- The setting. High fantasy is set in the secondary world, while low fantasy is set in the primary world. Generally-speaking, people will accept as high fantasy stories like Harry Potter or The Chronicles of Narnia, which feature protagonists from the primary world but in which the bulk of the action occurs in a clearly-delineated secondary world. This would place The Lord of the Rings, Throne of Glass and A Song of Ice and Fire all firmly in the high fantasy field.
This is probably the simplest distinction, but not necessarily the most accurate. Many readers would argue A Song of Ice and Fire, for instance, is not high fantasy because it deals more with political machinations and non-magical warfare than with magic, and where magic appears it rarely drives the plot.
- The story. High fantasy is epic, about the battle between good and evil, perhaps featuring a Dark Lord and a Chosen One. The stakes are high, affecting entire nations or worlds. Low fantasy is about people, not themes or morality. The stakes are individual, not national. Again, however, this is not a clear-cut distinction. A Song of Ice and Fire has high stakes, and it’s on a grand scale, sweeping over a massive continent and beyond. However, it’s far from a battle between good and evil. More like evil and slightly-less-evil. Similarly, Throne of Glass is, as of the end of book 2, largely about Celaena’s struggle to live a life free of interference. However, I think it’s safe to say that at some point it will be about fighting the clearly evil king.
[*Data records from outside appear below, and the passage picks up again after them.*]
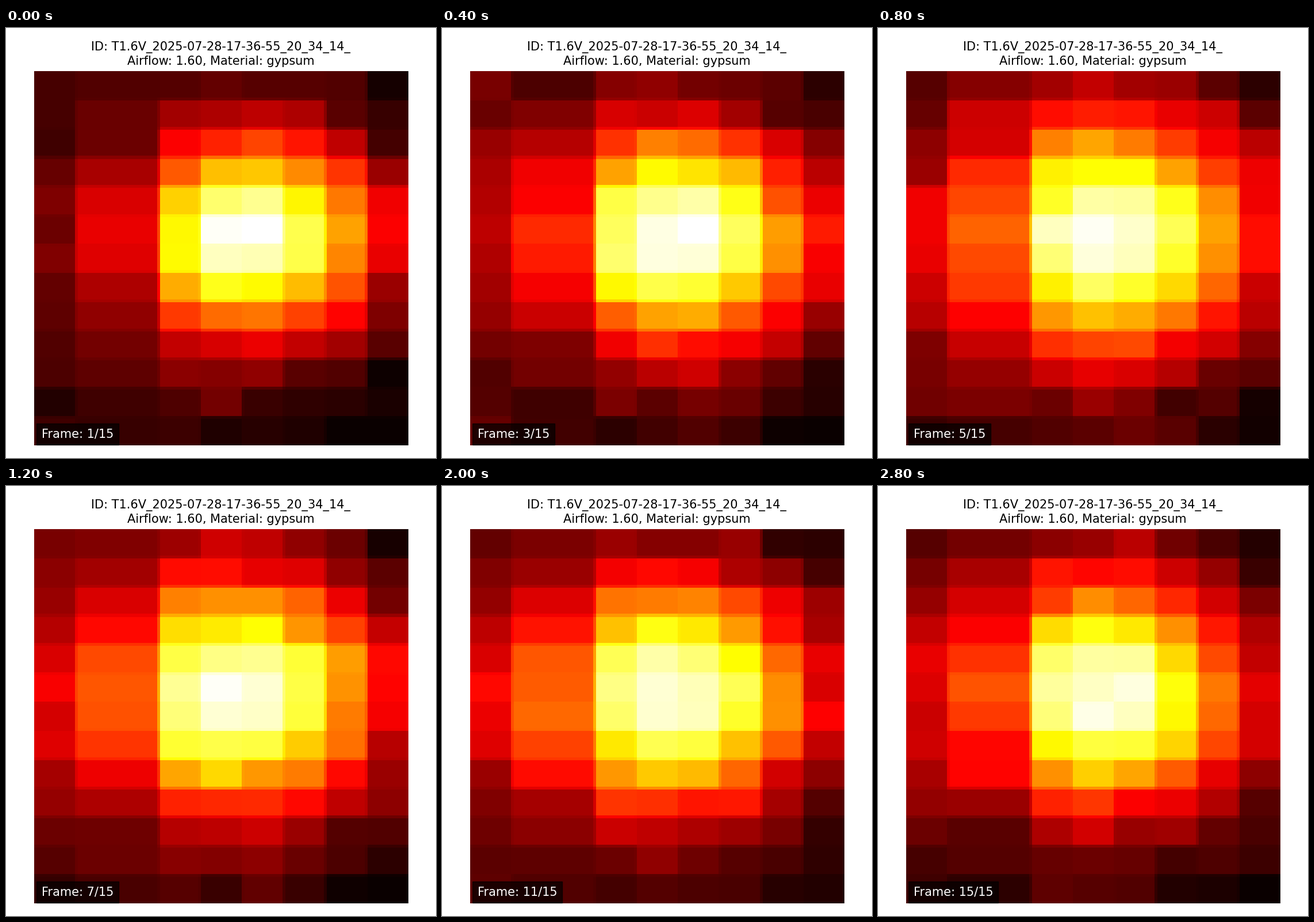
A matplotlib script that plays this animation: 748 px wide and 748 px high, repeating every 3 s.

```python
import numpy as np
import matplotlib.pyplot as plt
from matplotlib.animation import FuncAnimation

SIZE, DPI = 748, 100
FRAMES, STEP = 15, 200
ROWS, COLS, RES = 13, 9, 128
FLICKER = 0.025

plt.rcParams["font.family"] = "DejaVu Sans"
plt.rcParams["font.size"] = 15

noise = np.random.default_rng(7).normal(0, FLICKER, (FRAMES, ROWS, COLS))
row, col = np.mgrid[:ROWS, :COLS]


def area_weights(n):
    """Share of each of n cells in each of RES pixels."""
    p = np.arange(RES)[:, None] * n / RES
    c = np.arange(n)[None, :]
    overlap = np.minimum(p + n / RES, c + 1) - np.maximum(p, c)
    return np.clip(overlap, 0, None) * RES / n


row_weights, col_weights = area_weights(ROWS), area_weights(COLS)


def heat(i):
    """Warm spot that spreads quickly, settles and wanders to the left."""
    spread = np.interp(i, [0, 4, 7, 14], [0.88, 1.06, 1.02, 1.0])
    center = 4.3 + 0.5 * np.exp(-i / 3)
    dx = (col - center) / (2.6 * spread)
    dy = (row - 5.2) / (2.9 * spread)
    floor = 0.08 - 0.012 * col
    cells = floor + 0.97 * np.exp(-(dx**2 + dy**2) / 2) + noise[i]
    cells[:, 2] = cells[:, 1]  # one sensor column repeats its neighbour
    return row_weights @ np.clip(cells, 0, 1) @ col_weights.T


fig = plt.figure(figsize=(SIZE / DPI, SIZE / DPI), dpi=DPI, facecolor="white")
ax = fig.add_axes([48.8 / SIZE, 22.3 / SIZE, 650.4 / SIZE, 650.4 / SIZE])
ax.axis("off")
image = ax.imshow(heat(0), cmap="hot", vmin=0, vmax=1,
                  interpolation="nearest", aspect="auto")
ax.set_title("ID: T1.6V_2025-07-28-17-36-55_20_34_14_\n"
             "Airflow: 1.60, Material: gypsum", fontsize=15, pad=8.4)
label = ax.text(0.02, 0.02, "", transform=ax.transAxes, color="white",
                fontsize=15, bbox=dict(boxstyle="square,pad=0.4",
                                       facecolor="black", alpha=0.7))


def update(i):
    image.set_data(heat(i))
    label.set_text(f"Frame: {i + 1}/{FRAMES}")
    return image, label


anim = FuncAnimation(fig, update, frames=FRAMES, interval=STEP,
                     init_func=lambda: update(0), repeat=True, repeat_delay=0)
plt.show()
```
On the other hand, Harry Potter‘s central plot is about a Dark Lord and a Chosen One, yet at the same time the story is largely Harry’s personal coming-of-age journey, and certainly in the early books Voldemort is more of a shadow than a genuine threat. Likewise, The Dresden Files, while about Harry Dresden’s personal journey, also features high-stakes good-versus-evil battles.
Where, then, do we draw the line? Do we need to draw one at all? To an extent, no, we don’t. If a book has magic in it, it’s fantasy, and in many cases that’s enough. That being said, it can be useful because in one or two words you can give a person a brief description of the overall tone and style of a book, which can be useful when sharing recommendations. Of course, that doesn’t mean that every book must be shoe-horned into a single sub-genre of fantasy. Perhaps a series like Throne of Glass can be described as developing from low to high fantasy, or Harry Potter as high fantasy with elements of contemporary fantasy.
Most sub-genres of fantasy, however, are considered a sub-set of either high or low fantasy, and therefore they are the most basic starting point for categorizing a particular book or series. Based on the three points above, I would argue that the basic distinction between high and low fantasy is one of familiarity. Low fantasy is set in a world we recognise – either the real world or a secondary world that follows more or less the same physics as our own, and often resembles our world in another era – and focuses on personal stories and characters we as readers can relate to. High fantasy, by contrast, is more alien. The world, while internally consistent, follows magic over science, and is set apart from our own. The story, too, is more strange, dealing with grand, sweeping conflicts rather than the day-to-day. Even these distinctions are fluid, though; even as sub-genres of fantasy exist because it is such a hugely varied genre, they fall flat because authors constantly write stories that blend aspects of different sub-genres into their own unique world. Ultimately, it’s worth having a vague understanding of the differences so as to be able to discuss different fantasy works, especially for readers new to the genre, but these categorizations can only do so much.